State commissions can select from a toolkit of regulatory approaches to promote desired utility cybersecurity behavior. One approach is to allow the industry to selfregulate, and another approach...
Better Safe Than Compliant
Protecting the smart grid requires a broader strategy.
the high voltage transmission systems, not the distribution grid. Unfortunately, a compliance checklist approach—which the NERC CIPs tend to require—might inherently lack the scope and adaptability needed to counter digital adversaries’ continually emerging and evolving strategies and tactics. In other words there’s a tendency by regulators and legislators to enforce security through compliance with the NERC CIP standards and not necessarily to focus on protecting the most critical assets or addressing the highest cyber risks.
“Hackers don’t have checklists,” said Chris Villarreal, the California Public Utilities Commission’s smart grid staff lead, at the Utilities Telecom Council’s Smart Grid Policy Summit in April, adding that utilities can’t think they’re secure by simply checking off a list of compliance requirements.

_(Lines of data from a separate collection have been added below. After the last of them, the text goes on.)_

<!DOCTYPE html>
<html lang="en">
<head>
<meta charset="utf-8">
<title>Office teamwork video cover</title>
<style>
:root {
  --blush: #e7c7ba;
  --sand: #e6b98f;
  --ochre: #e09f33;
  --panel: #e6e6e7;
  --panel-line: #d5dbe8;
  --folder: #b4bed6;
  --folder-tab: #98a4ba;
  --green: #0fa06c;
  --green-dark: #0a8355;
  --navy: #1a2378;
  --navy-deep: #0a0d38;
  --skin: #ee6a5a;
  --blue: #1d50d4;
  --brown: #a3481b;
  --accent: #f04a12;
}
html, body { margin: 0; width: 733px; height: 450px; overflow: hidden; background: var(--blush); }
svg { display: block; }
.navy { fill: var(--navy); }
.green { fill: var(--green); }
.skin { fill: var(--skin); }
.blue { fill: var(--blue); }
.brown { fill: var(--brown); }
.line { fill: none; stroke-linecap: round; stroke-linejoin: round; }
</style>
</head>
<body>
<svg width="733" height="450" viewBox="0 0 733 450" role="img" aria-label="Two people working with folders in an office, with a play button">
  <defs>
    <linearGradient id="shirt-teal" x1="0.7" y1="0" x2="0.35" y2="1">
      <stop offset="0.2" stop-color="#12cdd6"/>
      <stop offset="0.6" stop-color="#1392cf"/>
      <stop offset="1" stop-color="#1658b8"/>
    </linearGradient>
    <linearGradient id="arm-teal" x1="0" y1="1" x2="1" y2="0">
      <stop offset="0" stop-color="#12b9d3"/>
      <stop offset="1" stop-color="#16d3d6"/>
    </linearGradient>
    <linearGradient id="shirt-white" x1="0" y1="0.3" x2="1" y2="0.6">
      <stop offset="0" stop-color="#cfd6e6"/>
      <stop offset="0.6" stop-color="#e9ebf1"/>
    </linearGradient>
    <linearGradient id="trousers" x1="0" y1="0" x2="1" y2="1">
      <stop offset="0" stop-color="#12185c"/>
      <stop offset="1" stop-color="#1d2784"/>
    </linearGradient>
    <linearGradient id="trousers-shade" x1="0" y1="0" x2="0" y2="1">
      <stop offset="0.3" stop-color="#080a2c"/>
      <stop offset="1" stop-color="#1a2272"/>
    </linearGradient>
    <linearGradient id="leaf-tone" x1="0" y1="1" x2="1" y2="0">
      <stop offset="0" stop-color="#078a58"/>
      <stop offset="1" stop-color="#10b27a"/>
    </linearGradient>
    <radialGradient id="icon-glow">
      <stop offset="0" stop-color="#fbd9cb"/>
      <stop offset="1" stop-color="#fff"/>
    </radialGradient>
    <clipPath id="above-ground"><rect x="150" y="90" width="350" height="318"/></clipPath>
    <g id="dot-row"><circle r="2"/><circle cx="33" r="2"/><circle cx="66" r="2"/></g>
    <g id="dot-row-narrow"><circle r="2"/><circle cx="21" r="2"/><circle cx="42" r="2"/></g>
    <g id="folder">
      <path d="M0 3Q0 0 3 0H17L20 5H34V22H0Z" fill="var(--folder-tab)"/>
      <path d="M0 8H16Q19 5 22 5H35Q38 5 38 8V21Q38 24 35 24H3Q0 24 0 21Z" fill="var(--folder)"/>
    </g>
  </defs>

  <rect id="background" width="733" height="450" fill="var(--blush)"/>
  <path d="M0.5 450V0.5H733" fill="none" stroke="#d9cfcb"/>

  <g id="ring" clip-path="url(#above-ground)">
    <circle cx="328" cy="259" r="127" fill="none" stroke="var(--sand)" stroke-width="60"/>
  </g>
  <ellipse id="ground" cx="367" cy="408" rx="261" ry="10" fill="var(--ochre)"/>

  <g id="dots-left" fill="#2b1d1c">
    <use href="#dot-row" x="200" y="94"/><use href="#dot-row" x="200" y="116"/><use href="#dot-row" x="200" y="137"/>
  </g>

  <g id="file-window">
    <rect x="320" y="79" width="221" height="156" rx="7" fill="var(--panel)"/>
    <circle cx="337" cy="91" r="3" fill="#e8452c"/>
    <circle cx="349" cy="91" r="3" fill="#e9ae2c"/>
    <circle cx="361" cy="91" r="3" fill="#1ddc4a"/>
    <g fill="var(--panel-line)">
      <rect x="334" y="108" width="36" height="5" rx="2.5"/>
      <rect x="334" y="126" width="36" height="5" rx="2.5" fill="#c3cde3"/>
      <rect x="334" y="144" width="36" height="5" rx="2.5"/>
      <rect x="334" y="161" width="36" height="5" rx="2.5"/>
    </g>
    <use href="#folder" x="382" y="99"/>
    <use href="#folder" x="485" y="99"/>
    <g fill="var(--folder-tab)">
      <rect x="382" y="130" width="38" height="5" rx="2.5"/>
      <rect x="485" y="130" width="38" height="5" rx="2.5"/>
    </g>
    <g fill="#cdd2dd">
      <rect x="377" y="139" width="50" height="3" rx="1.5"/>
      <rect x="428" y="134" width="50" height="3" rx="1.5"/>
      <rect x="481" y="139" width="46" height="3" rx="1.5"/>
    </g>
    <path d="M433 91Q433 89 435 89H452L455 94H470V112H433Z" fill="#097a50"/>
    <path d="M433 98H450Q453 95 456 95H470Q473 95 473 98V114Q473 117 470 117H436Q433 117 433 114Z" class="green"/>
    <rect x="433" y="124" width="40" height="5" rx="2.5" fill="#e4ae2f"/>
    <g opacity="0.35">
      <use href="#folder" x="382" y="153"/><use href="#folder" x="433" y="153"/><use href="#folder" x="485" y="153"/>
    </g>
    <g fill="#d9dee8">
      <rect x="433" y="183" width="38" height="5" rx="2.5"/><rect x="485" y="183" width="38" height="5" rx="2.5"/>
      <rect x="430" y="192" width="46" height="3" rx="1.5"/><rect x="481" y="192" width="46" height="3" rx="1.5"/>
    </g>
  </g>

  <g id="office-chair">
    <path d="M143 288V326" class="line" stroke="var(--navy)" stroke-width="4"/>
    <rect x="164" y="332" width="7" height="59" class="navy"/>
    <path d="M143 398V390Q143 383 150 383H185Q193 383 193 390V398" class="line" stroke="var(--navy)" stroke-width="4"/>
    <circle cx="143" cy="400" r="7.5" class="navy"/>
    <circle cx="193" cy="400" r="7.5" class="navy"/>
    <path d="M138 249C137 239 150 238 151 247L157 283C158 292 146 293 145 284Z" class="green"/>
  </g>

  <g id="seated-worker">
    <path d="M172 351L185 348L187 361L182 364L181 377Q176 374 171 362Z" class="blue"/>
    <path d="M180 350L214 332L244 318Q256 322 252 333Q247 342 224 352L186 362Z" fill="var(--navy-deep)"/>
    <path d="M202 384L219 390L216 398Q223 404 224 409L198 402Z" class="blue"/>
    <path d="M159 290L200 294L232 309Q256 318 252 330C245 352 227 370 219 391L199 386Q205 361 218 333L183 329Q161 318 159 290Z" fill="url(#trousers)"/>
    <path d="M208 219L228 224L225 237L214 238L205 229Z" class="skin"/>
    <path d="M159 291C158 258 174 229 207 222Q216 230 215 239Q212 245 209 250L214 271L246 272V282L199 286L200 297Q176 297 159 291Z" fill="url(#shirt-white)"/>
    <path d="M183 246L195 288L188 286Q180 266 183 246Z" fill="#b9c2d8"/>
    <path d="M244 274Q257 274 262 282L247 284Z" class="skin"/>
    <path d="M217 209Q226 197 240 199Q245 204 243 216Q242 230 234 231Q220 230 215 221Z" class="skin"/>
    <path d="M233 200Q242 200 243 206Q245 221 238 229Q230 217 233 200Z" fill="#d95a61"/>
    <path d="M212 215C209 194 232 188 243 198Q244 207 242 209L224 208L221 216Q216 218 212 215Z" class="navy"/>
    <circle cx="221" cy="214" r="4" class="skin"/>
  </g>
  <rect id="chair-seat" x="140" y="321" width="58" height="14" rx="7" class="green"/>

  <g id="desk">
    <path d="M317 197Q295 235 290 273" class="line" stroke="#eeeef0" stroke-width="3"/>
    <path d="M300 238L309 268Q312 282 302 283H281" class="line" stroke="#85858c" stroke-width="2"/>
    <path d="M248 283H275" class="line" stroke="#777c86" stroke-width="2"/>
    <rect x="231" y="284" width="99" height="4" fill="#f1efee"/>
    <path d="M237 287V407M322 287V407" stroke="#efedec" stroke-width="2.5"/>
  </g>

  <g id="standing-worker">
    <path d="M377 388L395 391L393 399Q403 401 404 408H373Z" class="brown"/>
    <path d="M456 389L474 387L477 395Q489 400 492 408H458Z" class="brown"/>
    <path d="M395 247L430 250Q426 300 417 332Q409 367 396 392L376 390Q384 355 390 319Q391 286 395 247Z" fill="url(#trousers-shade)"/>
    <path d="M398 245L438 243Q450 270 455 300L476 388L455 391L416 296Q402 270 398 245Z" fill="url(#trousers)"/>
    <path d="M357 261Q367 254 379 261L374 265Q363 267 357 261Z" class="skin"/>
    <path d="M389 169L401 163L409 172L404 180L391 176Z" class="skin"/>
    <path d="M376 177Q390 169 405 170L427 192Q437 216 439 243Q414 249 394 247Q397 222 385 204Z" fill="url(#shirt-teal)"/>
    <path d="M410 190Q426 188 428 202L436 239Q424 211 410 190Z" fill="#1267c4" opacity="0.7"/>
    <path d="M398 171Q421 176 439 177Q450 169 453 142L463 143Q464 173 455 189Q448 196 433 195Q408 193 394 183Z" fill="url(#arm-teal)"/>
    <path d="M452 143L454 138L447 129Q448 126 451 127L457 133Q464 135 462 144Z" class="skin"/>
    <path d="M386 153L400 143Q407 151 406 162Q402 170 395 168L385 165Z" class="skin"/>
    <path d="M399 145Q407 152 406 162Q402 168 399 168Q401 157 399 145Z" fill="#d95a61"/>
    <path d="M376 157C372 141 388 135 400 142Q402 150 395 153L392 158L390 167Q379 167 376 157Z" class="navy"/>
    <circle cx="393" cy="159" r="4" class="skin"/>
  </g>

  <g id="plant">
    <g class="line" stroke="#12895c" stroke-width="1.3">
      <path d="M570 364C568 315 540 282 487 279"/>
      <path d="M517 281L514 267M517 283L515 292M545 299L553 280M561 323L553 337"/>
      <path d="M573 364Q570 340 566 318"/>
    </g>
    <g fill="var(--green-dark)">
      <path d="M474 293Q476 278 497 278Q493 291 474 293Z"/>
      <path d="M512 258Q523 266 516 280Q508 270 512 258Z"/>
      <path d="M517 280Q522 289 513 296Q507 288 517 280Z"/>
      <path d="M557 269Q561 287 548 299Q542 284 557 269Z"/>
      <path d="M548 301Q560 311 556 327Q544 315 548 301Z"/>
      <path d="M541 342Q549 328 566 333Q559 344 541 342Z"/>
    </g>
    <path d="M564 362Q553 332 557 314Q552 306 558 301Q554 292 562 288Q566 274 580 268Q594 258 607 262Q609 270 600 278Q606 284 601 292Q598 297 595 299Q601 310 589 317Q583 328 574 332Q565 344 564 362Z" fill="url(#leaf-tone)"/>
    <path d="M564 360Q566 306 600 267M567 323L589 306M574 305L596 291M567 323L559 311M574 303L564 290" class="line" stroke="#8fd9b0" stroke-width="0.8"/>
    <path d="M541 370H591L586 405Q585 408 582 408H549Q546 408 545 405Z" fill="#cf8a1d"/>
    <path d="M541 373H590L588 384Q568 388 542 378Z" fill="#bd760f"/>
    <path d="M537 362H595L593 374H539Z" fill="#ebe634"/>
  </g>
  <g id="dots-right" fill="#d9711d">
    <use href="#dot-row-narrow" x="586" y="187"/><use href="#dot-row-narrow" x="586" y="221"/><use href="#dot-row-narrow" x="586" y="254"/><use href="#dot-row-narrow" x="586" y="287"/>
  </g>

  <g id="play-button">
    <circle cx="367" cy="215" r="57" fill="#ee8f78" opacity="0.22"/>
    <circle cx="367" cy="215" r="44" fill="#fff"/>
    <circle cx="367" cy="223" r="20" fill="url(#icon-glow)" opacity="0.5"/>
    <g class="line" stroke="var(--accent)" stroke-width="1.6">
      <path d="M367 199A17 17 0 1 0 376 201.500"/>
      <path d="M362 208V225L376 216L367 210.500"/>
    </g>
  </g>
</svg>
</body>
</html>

Having recognized the immediacy and scale of the smart grid cyber security challenge, utility management and regulatory officials understandably feel a great deal of urgency to show their customers, ratepayers and constituents that they are taking appropriate and effective protective action. Ironically, moving quickly without a complete understanding of the technical, policy and regulatory implications for the security environment can produce results that don’t necessarily address the highest threats.
For instance, compliance with the NERC CIP standards might not prevent Stuxnet-like attacks. Additionally, the NERC CIP standards don’t apply to the distribution grid, where most of the smart grid deployments are taking place.
In another example, consider the new smart meters that are now being installed. Currently there are no specific cyber security standards in place for smart meters; however, that doesn’t preclude aggressive testing of the meters to identify vulnerabilities and establish corrective fixes to make the meters more secure. Unfortunately in a compliance-focused environment, proactive security testing of meters might not be encouraged or even considered valid. And the expense of the testing isn’t considered “required,” and thus it’s excluded from the system design and deployment.
Lack of coordination among multiple federal, state and regional jurisdictions asserting authority over smart grid security is also likely to generate confusion, conflicts and unsupported confidence in system security. Already, the California PUC is expecting to issue its own cyber security standards in the face of early smart grid rollouts, and other states, including Ohio and New York, have similar inquiries in the works. But such action would still generate confusion and inconsistent implementation of these standards, because the California PUC only has jurisdiction over the investor-owned utilities in the state ( e.g., San Diego Gas & Electric, Southern California Edison, and Pacific Gas & Electric) thus excluding such large public utilities as Los Angeles Department of Water and Power (LADWP) and Sacramento Municipal Utility District (SMUD).
The combined effects of well-intentioned early action and incomplete or contradicting guidelines from various jurisdictions increases the likelihood that the policy and operational focus will remain on compliance—reporting and documentation that can be mandated and measured—rather than a more holistic, risk-based philosophy that has been used successfully in the non-utility world, and is a foundation of U.S. federal agency information security programs.
Holistic Risk-Based Answers
Because the smart grid’s ability to deliver intelligence will be the